A federal judge has tossed half of an environmental lawsuit accusing Chevron USA Inc. of failing to clean up a million gallons of crude oil the energy giant allegedly spilled at one of its Alabama refineries.
A federal appeals court panel affirmed Monday that an injunction related to emissions against Northshore Mining Co. had been effectively incorporated into state administrative law, and that it therefore no longer had any force or effect.
Magellan Ammonia Pipeline LP and two of its former operating firms have agreed to pay a $3.65 million civil penalty, and Magellan will spend an additional $550,000 for improvements to its pipeline system, to settle allegations of environmental violations related to two separate 2004 anhydrous ammonia spills.
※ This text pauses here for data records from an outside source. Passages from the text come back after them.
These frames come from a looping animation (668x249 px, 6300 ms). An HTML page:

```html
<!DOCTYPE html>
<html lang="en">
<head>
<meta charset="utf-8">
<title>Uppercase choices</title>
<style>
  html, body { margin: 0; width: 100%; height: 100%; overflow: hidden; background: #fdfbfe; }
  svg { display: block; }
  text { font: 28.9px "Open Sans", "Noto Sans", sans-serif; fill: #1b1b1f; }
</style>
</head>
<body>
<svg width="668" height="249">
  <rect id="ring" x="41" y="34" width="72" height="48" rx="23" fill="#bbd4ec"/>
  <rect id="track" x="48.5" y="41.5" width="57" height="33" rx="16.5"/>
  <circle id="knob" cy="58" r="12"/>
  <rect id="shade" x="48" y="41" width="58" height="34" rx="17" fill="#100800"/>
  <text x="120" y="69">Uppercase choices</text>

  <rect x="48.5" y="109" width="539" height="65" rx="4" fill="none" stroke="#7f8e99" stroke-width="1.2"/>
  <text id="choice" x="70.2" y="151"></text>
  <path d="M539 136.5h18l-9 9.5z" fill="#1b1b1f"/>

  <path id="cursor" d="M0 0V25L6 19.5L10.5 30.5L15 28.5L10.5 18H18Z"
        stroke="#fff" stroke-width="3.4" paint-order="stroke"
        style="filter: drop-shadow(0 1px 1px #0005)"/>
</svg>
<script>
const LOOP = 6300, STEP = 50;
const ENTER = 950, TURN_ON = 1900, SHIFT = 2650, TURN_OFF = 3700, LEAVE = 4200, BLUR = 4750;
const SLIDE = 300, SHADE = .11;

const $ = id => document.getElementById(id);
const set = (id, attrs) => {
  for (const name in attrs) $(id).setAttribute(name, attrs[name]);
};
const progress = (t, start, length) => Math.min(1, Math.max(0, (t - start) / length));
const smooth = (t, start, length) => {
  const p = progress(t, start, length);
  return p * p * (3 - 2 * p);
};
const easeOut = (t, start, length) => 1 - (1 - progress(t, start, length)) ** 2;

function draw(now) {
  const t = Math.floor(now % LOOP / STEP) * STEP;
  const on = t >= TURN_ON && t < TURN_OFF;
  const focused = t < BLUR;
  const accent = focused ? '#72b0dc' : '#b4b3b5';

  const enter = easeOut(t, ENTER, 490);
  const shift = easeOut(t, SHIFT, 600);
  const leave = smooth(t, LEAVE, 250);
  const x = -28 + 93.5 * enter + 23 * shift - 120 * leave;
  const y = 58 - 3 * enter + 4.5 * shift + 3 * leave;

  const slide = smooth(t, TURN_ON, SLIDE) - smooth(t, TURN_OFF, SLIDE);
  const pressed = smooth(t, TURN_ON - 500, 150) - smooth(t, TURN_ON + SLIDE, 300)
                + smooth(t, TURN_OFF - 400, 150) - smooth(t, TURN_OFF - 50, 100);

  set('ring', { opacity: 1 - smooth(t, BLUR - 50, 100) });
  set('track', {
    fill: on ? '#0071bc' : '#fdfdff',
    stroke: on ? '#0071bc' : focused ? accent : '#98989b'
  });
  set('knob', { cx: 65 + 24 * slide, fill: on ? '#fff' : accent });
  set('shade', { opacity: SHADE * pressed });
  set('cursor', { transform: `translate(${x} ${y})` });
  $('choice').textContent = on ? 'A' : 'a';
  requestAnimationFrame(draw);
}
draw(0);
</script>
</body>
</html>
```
The Australian government has backed down under pressure from opponents and agreed to split in two a historic climate change bill, in an effort to break a deadlock in the Senate and push through a portion of the legislation as early as this week.
A federal appeals court has upheld the dismissal of Goodrich Corp.'s suit challenging a U.S. Environmental Protection Agency unilateral administrative order over a California site the company allegedly contaminated, citing lack of jurisdiction.
Ohio Edison, a subsidiary of FirstEnergy Corp., has agreed to re-power a coal-fired power plant in eastern Ohio using mostly renewable biomass fuels under recent changes to a consent decree with state and federal authorities.
The city of Boston cannot enforce a rule effectively requiring its taxi fleet to be made up of new hybrid-powered vehicles by 2015, a federal judge has ruled, handing a victory to a taxi operators association that contested the new regulation.
CERCLA has long been an area needing relief from the Kafka-like application of arranger liability and allocation formulas, and new source review under the Clean Air Act is still much more complicated than it needs to be, says Pam Giblin, chair of Baker Botts LLP's environmental department.
Australia's parliament reportedly has voted down the government's historic climate change bill that aimed to reduce carbon pollution by up to 25 percent, setting the stage for a possible early election.
A judge has rejected Century Indemnity Co.'s bid for summary adjudication of plaintiff Montrose Chemical Corp. of California's bad faith claims and demand for punitive damages, in a case where Montrose alleges the insurer schemed to get out of funding Montrose's defense in two toxic tort suits in Texas.
Superfund litigation dropped from 1994 to 2007 as the vast majority of actions brought by the U.S. Environmental Protection Agency yielded deals worth nearly $30 billion, but the agency needs to provide better data on cleanup costs to help Congress decide how much money the program should receive in the future, the U.S. Government Accountability Office said Friday.
The billable hour is not altogether dead. Life support can be found in the form of lawyers setting and being accountable for legal budgets and developing clearly delineated and mutually agreed upon legal strategies, says James O'Toole Jr., chair of Buchanan Ingersoll & Rooney PC's environmental and toxic tort practice group.
A federal appeals court has reconsidered its previous ruling in favor of the Natural Resources Defense Council and other environmental groups over a U.S. Forest Service plan for logging in the Sierra Nevada, but again found that a district court abused its discretion when deciding not to preliminarily enjoin the rule.
The U.S. Department of Agriculture has appealed a 2008 injunction overturning the Clinton administration's "roadless rule" within two weeks of a federal appeals court decision in a separate case reinstating the regulation protecting swaths of undeveloped areas in national forests from construction and logging.
As state regulators turn their attention to the risks of vapor intrusion, the debate continues over how to evaluate potential exposure pathways and measure acceptable levels of toxic vapors in indoor air.
Applications will open Friday for the U.S. Department of the Treasury and Department of Energy's joint stimulus program offering up to $2.3 billion in investment tax credits to companies manufacturing advanced clean-energy and emission-reduction technologies and products.
A federal appeals court has upheld a lower court's decision to remand to a Texas county court a suit brought by drilling services company Ensco International Inc. against Lloyd's of London over coverage for $3.75 million in damages related to the cleanup of oil rig debris.
The Center for Biological Diversity has slapped the U.S. Fish and Wildlife Service with a lawsuit seeking to overturn a decision by the Bush administration to remove the Sacramento splittail fish’s endangered species status.
The Blue Eco Legal Council has lost its bid to overturn a district court's dismissal of its suit against the FBI, U.S. Department of Justice, Coast Guard and Navy for alleged environmental violations stemming from bullets fired into Lake Michigan from a government gun range.
Exxon Mobil Corp. has pled guilty to violating U.S. provisions of wildlife treaties in the deaths of 85 protected birds across five central and Western states over the past five years.